Being a mom to twins has its ups and downs: the drama, the fun, the trouble. I guess it’s twice as hard.
There was a phase when they knew nothing about giving one another a chance at anything. They would look at me and gesture to be lifted, especially when I arrived at home. And then there is the challenge of synchronising their sleep patterns because mommy needs to rest when they sleep. At times they would literally refuse to sleep at the same time and that would be the longest, hardest day. I know this is not father’s day, but I just have to appreciate hubby for being a present, full time, hands on dad to his boys, because without him I swear I would have checked myself into a mental hospital a couple of times.

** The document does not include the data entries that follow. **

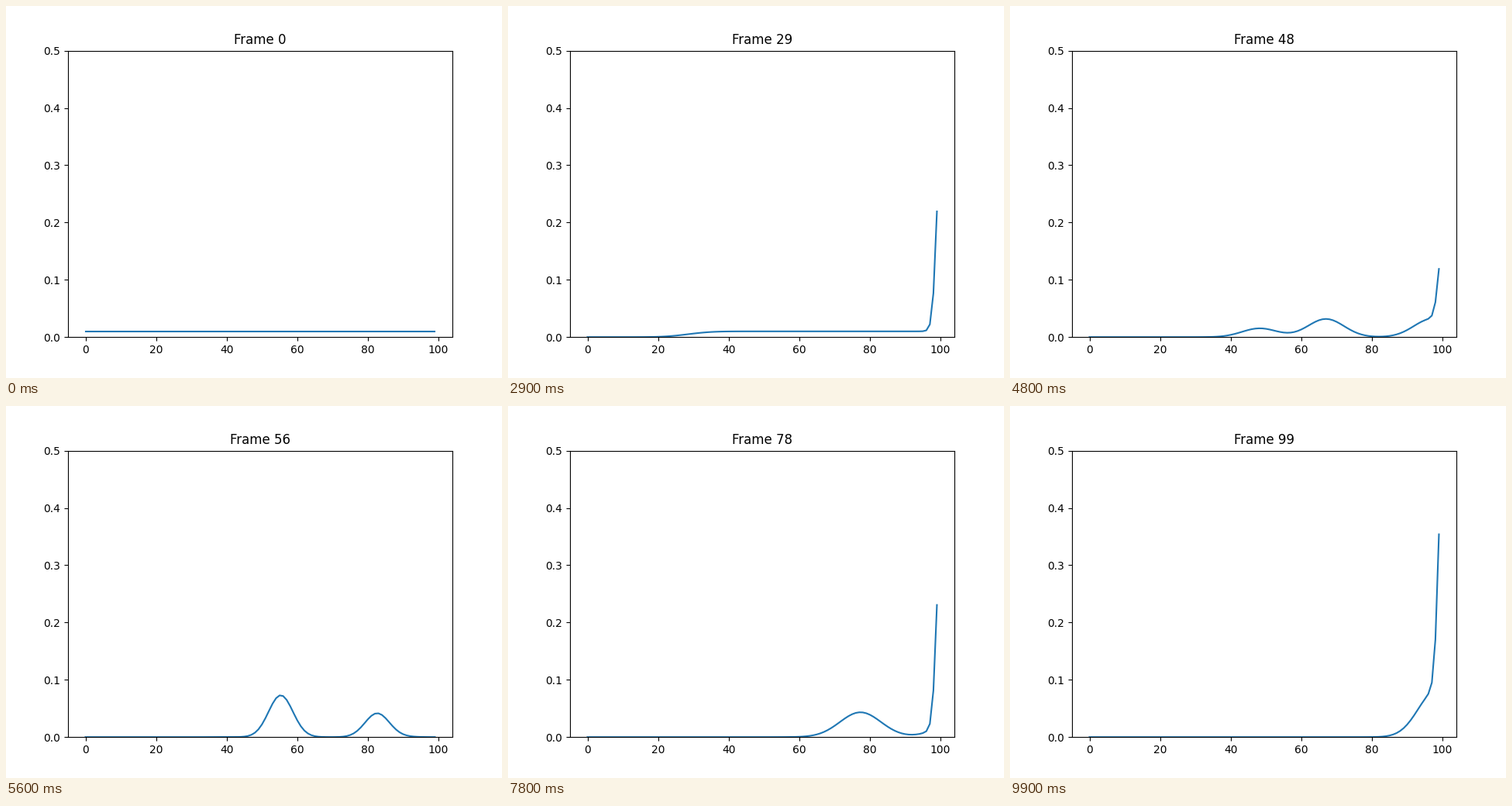
A matplotlib script for the animation above (10 s loop, 640 by 480 pixels).

```python
import numpy as np
import matplotlib.pyplot as plt
from matplotlib.animation import FuncAnimation

CELLS = 100
FRAMES = 100
DOORS = (30, 50, 80)
SENSE_STEPS = (31, 51, 81)
MOVE_SIGMA = 1.0
SENSE_SIGMA = 3.0

x = np.arange(CELLS)


def bell(d, sigma):
    return np.exp(-0.5 * (d / sigma) ** 2)


# Column j holds the chance of each cell after moving one step from cell j
motion = bell(x[:, None] - (x[None, :] + 1), MOVE_SIGMA)
motion /= motion.sum(axis=0)

door_likelihood = sum(bell(x - d, SENSE_SIGMA) for d in DOORS)


def run_filter():
    belief = np.full(CELLS, 1 / CELLS)
    history = [belief]
    for step in range(1, FRAMES):
        belief = motion @ belief
        if step in SENSE_STEPS:
            belief = belief * door_likelihood
            belief /= belief.sum()
        history.append(belief)
    return history


beliefs = run_filter()

fig, ax = plt.subplots(figsize=(6.4, 4.8), dpi=100)
line, = ax.plot(x, beliefs[0])
ax.set_ylim(0, 0.5)
title = ax.set_title("Frame 0")


def update(i):
    line.set_ydata(beliefs[i])
    title.set_text(f"Frame {i}")
    return line, title


anim = FuncAnimation(fig, update, frames=FRAMES, interval=100,
                     repeat=True, repeat_delay=0, blit=False)
plt.show()
```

The most memorable incident in this twin mommy journey is the bath time incident of May 4 2019. It was my very first weekend alone with them. They were 14 months old. I was so afraid and had to work on my state of mind days before the weekend. I pre-cooked all the meals except breakfast. Put aside their outfits for the weekend accordingly. I needed a lot of assurance from daddy and the nanny that I would be fine. I knew I had to keep my emotions in check. From previous experience every time I was apprehensive they became fussy and restless. I could tell they did pick the vibes and responded accordingly. This I learnt from as early as they were a few weeks old, on the few occasions when I was alone with them albeit very briefly. Back to the incident… On Saturday we had a very relaxed day. In the evening, starting with Mr engineer, I bathed and dressed him and directed him to the TV as I discarded his water to continue with Sushi. Fast forward to dressing Sushi and Nacho is nicely seated in the bath, all dressed. Not only that, wasted nappy. I don’t know where I got the courage to laugh and take pictures. He grabbed the mop and looked at me and it melted my heart. The cutest innocent face in the world! I still smile at the pictures.
Anything that exists in twos belongs to them: from cushions, to cups, to chairs. This reality set in when I bought a two sitter outdoor set in a bid to create an intimate setting for me and hubby because we hardly have time for just the two of us since the arrival of the twins. I made tea one afternoon to commission the furniture. I came out of the house to find Sushi nicely seated on the one chair and he was quick to tell me “se ke sa ga Nacho” (which translates to: “this one belongs to Nacho”). It took a lot of convincing and negotiating before he could make way for us and sit on his chair.
They are one another’s keeper. When you mention to one that we are going on our routine walk, his first reaction is screaming to announce to the other one “we are leaving, hurry up”. While this is a welcome idea you won’t believe the drama it can cause at meal times. Sushi is a foodie. He is always the one to tell when they are due for their meals (including snacks). He loves the kitchen. So as you would expect, when we leave the kitchen with their food he will shout “Nacho re a ja”. And Nacho being the anti-food, lone wolf, Mr engineer will be busy manipulating stuff and wanting nothing to do with food. When he gets annoyed at the pestering from Sushi he can throw whatever he was handling at him. And that would be the beginning of a fight…Imagine the innocent invitation to a meal leading to a battle. And while at it let me make this warning! You can’t give the last bit of anything nice to any of them even when the other is out of sight, because they will be announcing and calling out the twin brother.
Children force us to pause, engage in the present moment and just take things easy. When I put the minions to sleep during the day, I take a nap. I put aside anything I was doing because I can always come back to that, but I can’t relive lost time with them: the cuddles, kisses and endless chats. I listen to them during our walks and actively engage in conversation. I ask questions and respond to theirs. This has given me the opportunity to notice their milestones as I realise how they analyse things along the way. Little things like being able to remember the names of neighbours according to their cars and houses. Managing them on the way can be a head ache, but I take joy in the chance to teach them safety and I am happy they got the lessons especially to obvious danger like on-coming vehicles.
They are less fussy about matching outfits now. They can also ask the other to step aside so mommy can put one on the lap. I don’t know if this makes things easier or I have accepted the double shift modus operandi. What I know for sure is that moms need a lot of breaks to keep their sanity. Twin moms need twice the time other moms take. This Mother’s Day I am taking this break.
I am interested to hear your experiences twin moms!
Happy Mother’s Day